At the 15th Annual Conference on the Adirondacks, Adirondack Research Consortium (ARC) Board Member Gary Chilson was honored by the organization for his fourteen years of hard work and dedication in founding and serving as editor of the Adirondack Journal of Environmental Studies (AJES). Under Gary’s leadership, AJES has become a widely respected publication which has remained true to its search for common ground and spirit of open dialogue. The views and articles it contains, have remained inclusive with a broad perspective about important issues concerning the Adirondacks and Northern Forest.

In the photograph above, ARC President Liz Thorndike (seated farthest to the right) thanks Gary and presents him with a plaque memorializing his achievements and significant contributions to the ARC during the Annual Membership Meeting held at the Crowne Plaza Resort and Golf Club in Lake Placid on May 22, 2008. ARC Executive Director Dan Fitts, newly elected President Bill Porter, and Secretary/Treasurer Eileen Allen (left to right) join Liz in the presentation.

Tuesday, July 1, 2008

Reseach Notes: Two studies show plants shift to higher elevations when climate warms

Researchers from the University of Vermont and Yale University studied tree species distributions in the Green Mountains from 1962 to 2005 and found that the upper range of lower elevation hardwoods had moved 91 to 119 meters higher during the study period, corresponding to a rise in average temperature and precipitation. Abstract: Beckage et al. PNAS. March 18, 2008. 105(11): 4197-4202.

A more long-range study in the mountains of western Europe shows a similar result. BBC news reports that scientists studied distributions of 171 plant species between 1905 and 2005 and found that, on average, populations have relocated their optimum ranges 29 meters higher in elevation each decade in response to climate change. Abstract: Lenoir et al. Science. 27 June 2008. 320(5884): 1768-1771.

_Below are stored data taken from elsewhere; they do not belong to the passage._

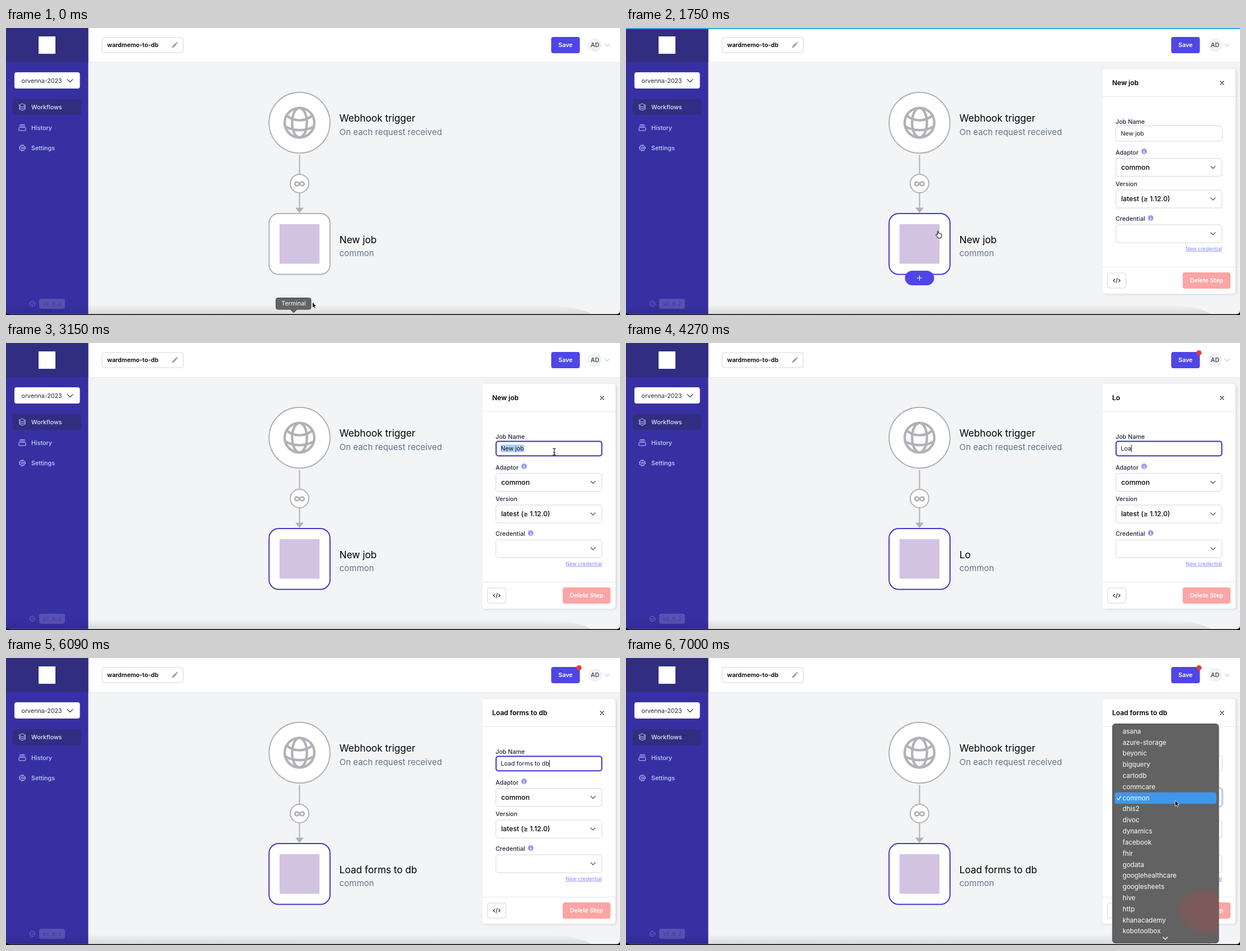
These frames come from a looping animation (1093x512 px, 8000 ms). An HTML page:

```html
<!DOCTYPE html>
<html lang="en">
<head>
<meta charset="utf-8">
<title>Workflow editor</title>
<style>
html, body { margin: 0; width: 100%; height: 100%; overflow: hidden; background: #000; }
svg { display: block; width: 100vw; height: 100vh; font: 10.7px Inter, sans-serif; }
text { white-space: pre; }
.sb { font-weight: 600; }
.md { font-weight: 500; }
.box { fill: #fff; stroke: #d1d5db; }
.line { fill: none; stroke-linecap: round; stroke-linejoin: round; }
.node { fill: #fff; stroke: #b1b1b7; stroke-width: 2; }
.big { font-size: 17.15px; fill: #000; }
.sub { font-size: 15px; fill: #64748b; }
.label { font-weight: 500; fill: #1f2937; }
.value { font-size: 12.2px; font-weight: 500; }
</style>
</head>
<body>
<svg viewBox="0 0 1093 512" preserveAspectRatio="none">
  <defs>
    <clipPath id="window"><rect y="-20" width="1093" height="530.6" rx="6"/></clipPath>
    <linearGradient id="fade" x2="0" y2="1">
      <stop stop-opacity="0"/><stop offset="1" stop-opacity=".11"/>
    </linearGradient>
    <radialGradient id="glow">
      <stop offset=".6" stop-color="#a04f4f" stop-opacity=".42"/><stop offset="1" stop-color="#a04f4f" stop-opacity="0"/>
    </radialGradient>
    <filter id="soft" x="-10%" y="-10%" width="120%" height="120%">
      <feDropShadow dy="1" stdDeviation="2" flood-opacity=".13"/>
    </filter>
    <path id="chevron" class="line" d="M-4-2L0 2 4-2"/>
    <g id="info">
      <circle r="5" fill="#9b9bee"/>
      <path d="M0-2.6v.6M-.8-.4H.1V2.4M-1 2.5H1.2" stroke="#fff" fill="none"/>
    </g>
  </defs>

  <g clip-path="url(#window)">
    <rect width="1093" height="512" fill="#f3f4f6"/>
    <path d="M146 61.5H1093" stroke="#e5e7eb"/>
    <rect x="146" width="947" height="61" fill="#fff"/>
    <rect width="146.4" height="512" fill="#3730a3"/>
    <rect width="146.4" height="61" fill="#312e81"/>

    <!-- sidebar -->
    <rect x="58" y="15" width="30" height="31" fill="#fff"/>
    <rect x="15" y="79" width="116.5" height="29" rx="4" fill="#fff"/>
    <text x="27.5" y="97.5" fill="#1f2937">orvenna-2023</text>
    <use href="#chevron" transform="translate(114 94) scale(1.2)" stroke="#1f2937"/>
    <rect x="12" y="127" width="122" height="28" rx="4" fill="#312e81"/>
    <g class="md" fill="#c7d2fe">
      <text x="45" y="144.8" fill="#e0e7ff">Workflows</text>
      <text x="45" y="181.5">History</text>
      <text x="45" y="218">Settings</text>
    </g>
    <g class="line" stroke="#c7d2fe">
      <path d="M29 135l6 3-6 3-6-3zM25 140l-2 1 6 3 6-3-2-1M25 143l-2 1 6 3 6-3-2-1"/>
      <path d="M25 172.5H33M24 175H34M24.3 177.5H33.7Q35 177.5 35 179V182Q35 183 34 183H24Q23 183 23 182V179Q23 177.5 24.3 177.5Z"/>
      <circle cx="29" cy="214" r="2"/>
      <circle cx="29" cy="214" r="4.6"/>
      <circle cx="29" cy="214" r="5.5" stroke-dasharray="2 2.32" stroke-linecap="butt"/>
    </g>
    <g class="line" stroke="#7771c6">
      <circle cx="47" cy="492" r="4.6"/><path d="M45 492.2l1.5 1.5 2.6-3.3"/>
    </g>
    <rect x="59" y="483" width="46" height="18" rx="4" fill="#5851b3"/>
    <text x="65.5" y="495.3" font-size="9.3" style="font-family:'Liberation Mono',monospace" fill="#3d36a0">v2.0.2</text>

    <!-- header -->
    <rect class="box" x="171" y="17" width="144.5" height="27" rx="4"/>
    <text class="sb" x="180" y="34.2">wardmemo-to-db</text>
    <path d="M295.3 35.5l.8-3.1 5.8-5.8 2.3 2.3-5.8 5.8zM302.6 25.9l1-1q.5-.4 1 0l1.3 1.3q.4.5 0 1l-1 1z" fill="#9ca3af"/>
    <rect x="970.5" y="16" width="51" height="29" rx="4" fill="#4f46e5"/>
    <text class="sb" x="996" y="34.2" text-anchor="middle" fill="#fff">Save</text>
    <circle id="dot" cx="1020" cy="17.5" r="4.6" fill="#e53a3a"/>
    <circle cx="1048.5" cy="30.5" r="12" fill="#f0f1f3"/>
    <text class="sb" x="1048.5" y="34.2" text-anchor="middle" fill="#4b5563">AD</text>
    <use href="#chevron" x="1070" y="30.5" stroke="#9ca3af"/>

    <!-- diagram -->
    <circle class="node" cx="522.5" cy="169" r="54.2"/>
    <g class="line" stroke="#b1b1b7" stroke-width="1.5" transform="translate(487.3 133.8) scale(2.93)">
      <circle cx="12" cy="12" r="9"/><ellipse cx="12" cy="12" rx="4.5" ry="9"/>
      <path d="M4.16 7.58A11.95 11.95 0 0 0 19.84 7.58M3.28 14.25A17.92 17.92 0 0 0 20.72 14.25"/>
    </g>
    <path d="M522.5 226.5V322" stroke="#b1b1b7" stroke-width="2"/>
    <path d="M515 320.5H530L522.5 330Z" fill="#b1b1b7"/>
    <circle class="node" cx="522.5" cy="277.5" r="16.5"/>
    <path class="line" stroke="#b1b1b7" stroke-width="2.8" d="M522.5 278C520.5 275.3 519 274.6 517.7 274.6A3.4 3.4 0 0 0 517.7 281.4C519 281.4 520.5 280.7 522.5 278C524.5 275.3 526 274.6 527.3 274.6A3.4 3.4 0 0 1 527.3 281.4C526 281.4 524.5 280.7 522.5 278Z"/>
    <rect id="job" class="node" x="468.3" y="331" width="108.5" height="108.5" rx="17"/>
    <rect x="487" y="350" width="71" height="70.5" fill="#d2c3e2"/>
    <text class="big" x="593.5" y="167">Webhook trigger</text>
    <text class="sub" x="593.5" y="190.5">On each request received</text>
    <text class="big" id="jobLabel" x="593.5" y="383.5"></text>
    <text class="sub" x="593.5" y="406.7">common</text>
    <g id="plus">
      <rect x="496.5" y="433" width="52" height="26" rx="13" fill="#4f46e5"/>
      <path d="M518 446H527M522.5 441.5V450.5" stroke="#fff" stroke-width="1.2"/>
    </g>

    <!-- job panel -->
    <g id="panel">
      <rect x="848" y="73" width="237" height="401" rx="5" fill="#fff" filter="url(#soft)"/>
      <path d="M848 122.5H1085M848 426.5H1085" stroke="#e5e7eb"/>
      <text class="sb" id="title" x="865.5" y="102" font-size="12"></text>
      <path class="line" d="M1058 95l6 6m0-6l-6 6" stroke="#1f2937" stroke-width="1.2"/>
      <g class="label">
        <text x="871.5" y="170.7">Job Name</text>
        <text x="871.5" y="225.5">Adaptor</text>
        <text x="871.5" y="282">Version</text>
        <text x="871.5" y="344.3">Credential</text>
      </g>
      <use href="#info" x="922.3" y="220"/>
      <use href="#info" x="934" y="339"/>
      <rect class="box" x="871.5" y="174.5" width="190" height="27.5" rx="4.5"/>
      <rect id="focus" x="872.5" y="175.5" width="188" height="25.8" rx="4" fill="#fff" stroke="#4338ca" stroke-width="2"/>
      <rect id="selection" x="881" y="181.3" height="13.4" fill="#a9d0f5"/>
      <text id="field" x="880.7" y="192" fill="#111827"></text>
      <path id="caret" d="M0 181.8V194.6" stroke="#111"/>
      <rect id="ring" x="871" y="231.5" width="191" height="34" rx="6" fill="none" stroke="#cdd3fd" stroke-width="3"/>
      <rect class="box" id="adaptor" x="872" y="232.5" width="188.8" height="32" rx="4.5"/>
      <rect class="box" x="872" y="289" width="188.8" height="32" rx="4.5"/>
      <rect class="box" x="872" y="351" width="188.8" height="32" rx="4.5"/>
      <text class="value" x="881.5" y="252.5">common</text>
      <text class="value" x="881.5" y="308.8">latest (≥ 1.12.0)</text>
      <g stroke="#4b5563" stroke-width="1.2">
        <use href="#chevron" x="1045" y="248.5"/><use href="#chevron" x="1045" y="305"/><use href="#chevron" x="1045" y="367"/>
      </g>
      <text x="1061" y="396.8" font-size="9.15" text-anchor="end" fill="#818cf8" text-decoration="underline">New credential</text>
      <rect class="box" x="857" y="437" width="33" height="27" rx="4"/>
      <path class="line" d="M870 448l-2.6 2.5 2.6 2.5M877 448l2.6 2.5-2.6 2.5M874.6 446.5l-2.2 8" stroke="#1f2937" stroke-width="1.1"/>
      <rect x="991" y="436" width="85" height="29" rx="4" fill="#fda4a4"/>
      <text class="sb" x="1033.5" y="454.3" text-anchor="middle" fill="#fff">Delete Step</text>
    </g>

    <path d="M0 493H950Q1022 496 1043 511H0Z" fill="url(#fade)"/>
    <g id="progress">
      <rect height="1.8" width="1093" fill="#fff"/>
      <rect id="bar" height="1.8" width="1093" fill="#29d"/>
    </g>
  </g>

  <g id="tip">
    <path d="M484 481.5H539.5Q543 481.5 543 485V498.5Q543 502 539.5 502H518L512 508 506 502H484Q480.5 502 480.5 498.5V485Q480.5 481.5 484 481.5Z" fill="#636465" stroke="#48494a"/>
    <text x="512" y="495.3" text-anchor="middle" fill="#fff">Terminal</text>
  </g>

  <g id="menu">
    <rect x="866" y="117.5" width="189" height="391" rx="5" fill="#626262" stroke="#4d4d4d"/>
    <clipPath id="menuClip"><rect x="866" y="118" width="189" height="390" rx="5"/></clipPath>
    <ellipse cx="1034" cy="452" rx="60" ry="46" fill="url(#glow)" clip-path="url(#menuClip)"/>
    <rect x="870" y="239.7" width="181" height="20.3" rx="4" fill="#4196ea"/>
    <path class="line" d="M874.5 250.3l2.2 3 4-6.5" stroke="#fff" stroke-width="1.4"/>
    <g id="items" font-size="11.65" fill="#fff"></g>
    <use href="#chevron" x="960" y="500" stroke="#fff" stroke-width="1.3"/>
  </g>

  <path id="arrow" d="M0 0V10.2L2.4 8.1 3.9 11.6 5.6 10.9 4.1 7.5H7.2Z" fill="#000" stroke="#fff" stroke-width=".8"/>
  <path id="hand" d="M-2.6.5V-5.2Q-1.7-6.6-.8-5.2V-1.8Q.3-2.6 1.2-1.5 2.2-2.1 3-1 4.6-1.5 4.8.2V3L3.7 6.5H-1.9L-5.3 1.6Q-5.1-.1-3.8.1Z" fill="#fff" stroke="#000" stroke-linejoin="round"/>
  <path id="beam" class="line" d="M-2.4-6Q-.3-6 0-4.8.3-6 2.4-6M0-4.8V4.8M-2.4 6Q-.3 6 0 4.8.3 6 2.4 6M-1.2 1.5H1.2" stroke="#000" stroke-width="1.1"/>
</svg>

<script>
const LOOP = 8000, STEP = 70;
const NAME = 'Load forms to db';
// moment at which each letter shows in the field, and later in the title and diagram
const TYPED = [3640, 3780, 4270, 4410, 4480, 4620, 4690, 4830, 4900, 5040, 5180, 5320, 5390, 5530, 5740, 5880];
const SAVED = [3850, 3990, 4480, 4550, 4620, 4760, 4830, 4970, 5110, 5320, 5320, 5530, 5600, 5600, 5950, 6090];
const ADAPTORS = 'asana azure-storage beyonic bigquery cartodb commcare common dhis2 divoc dynamics facebook fhir godata googlehealthcare googlesheets hive http khanacademy kobotoolbox'.split(' ');

const $ = id => document.getElementById(id);
const set = (id, name, value) => $(id).setAttribute(name, value);
const show = (id, on) => set(id, 'opacity', +on);
const within = (t, a, b) => t >= a && t < b;
const part = (t, a, b) => Math.min(1, Math.max(0, (t - a) / (b - a)));
const ease = p => p * p * (3 - 2 * p);
const nameAt = (t, times) => NAME.slice(0, times.filter(at => at <= t).length) || 'New job';

$('items').innerHTML = ADAPTORS.map((name, i) =>
  `<text x="884" y="${134.8 + i * 19.81}">${name}</text>`).join('');

function pointer(t) {
  const move = (a, b, x0, y0, x1, y1) => {
    const p = ease(part(t, a, b));
    return [x0 + (x1 - x0) * p, y0 + (y1 - y0) * p];
  };
  if (t < 2450) return move(0, 350, 545.5, 489, 557, 368);
  if (t < 6300) return move(2380, 2870, 557, 368, 976, 194);
  return move(6300, 6790, 976, 194, 977.5, 254);
}

function drawPointer(t) {
  const [x, y] = pointer(t);
  const seen = !within(t, 3640, 6300);
  const hand = t >= 280 && x < 577 && y < 440;
  const beam = x > 872 && y < 202;
  const kind = hand ? 'hand' : beam ? 'beam' : 'arrow';
  for (const id of ['arrow', 'hand', 'beam']) {
    show(id, seen && id === kind);
    set(id, 'transform', `translate(${x} ${y})`);
  }
}

function draw(t) {
  const label = nameAt(t, SAVED);
  $('jobLabel').textContent = $('title').textContent = label;
  $('field').textContent = nameAt(t, TYPED);
  const width = $('field').getComputedTextLength();

  show('tip', t < 140);
  set('plus', 'opacity', t < 2590 ? part(t, 700, 840) : 0);
  $('job').style.stroke = t >= 1190 ? '#4338ca' : '';

  show('progress', within(t, 1120, 2310));
  set('progress', 'transform', `scale(${t < 1750 ? 0.92 * part(t, 1050, 1610) : 1} 1)`);
  set('bar', 'opacity', 1 - 0.6 * part(t, 1750, 2030) - 0.4 * part(t, 2030, 2310));

  show('panel', t >= 1750);
  show('focus', within(t, 2940, 6860));
  show('selection', within(t, 3080, 3640));
  set('selection', 'width', width);
  show('caret', within(t, 2940, 3080) || within(t, 3640, 6860));
  set('caret', 'transform', `translate(${881 + width} 0)`);
  show('dot', t >= 4060);
  show('ring', t >= 6860);
  $('adaptor').style.stroke = t >= 6860 ? '#a5a9f5' : '';
  show('menu', t >= 7000);
  drawPointer(t);
}

function tick(now) {
  draw(Math.floor(now % LOOP / STEP) * STEP);
  requestAnimationFrame(tick);
}
draw(0);
requestAnimationFrame(tick);
</script>
</body>
</html>
```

Research Notes: Emerald Ash Borer found in Quebec

The Adirondack Park Invasive Plant Program sends word from the Canadian Food Inspection Agency (similar to our USDA APHIS) that the emerald ash borer (EAB) insect has been found in the Montérégie region of Quebec bordering northern New York State. Humans are the number one vector for spreading EAB through transport of infested nursery stock, lumber, firewood and mulch. After infestation, the canopies of infested ash trees are dead within two years. USDA APHIS gives an excellent background on EAB in North America.

Research Notes: Content analysis and environmental dispute resolution

The use of content analysis - a popular tool among social scientists - is now being used in applied ecology to help in environmental dispute resolution. A June 18th article in Science Daily outlines "... how content analysis allows differences in focus between stakeholder groups to be highlighted in a quantitatively rigorous way, and that this can encourage a dialogue to develop in which all stakeholders are at least addressing the same issues." Researchers from the University of Sheffield and the University of York applied the technique to the analysis of controversial plans to manage introduced species in Scotland. Might this work have extensions in the Adirondacks?

The full article in Science Daily is available at:

Research Notes: New web-based forest threats tool

Earlier this year the USDA Forest Service launched a web-based tool for viewing forest threats and connecting to current forest health research throughout the eastern United States. Environmental threats to forests include insects, diseases, invasive plants, climate change, wildland fire, and loss of open space. The tool is accessible through the Eastern Forest Environmental Threat Assessment Center. Also see a short article from the January 2 issue of Science Daily. The center also publishes the quarterly Forest ThreatNet newsletter.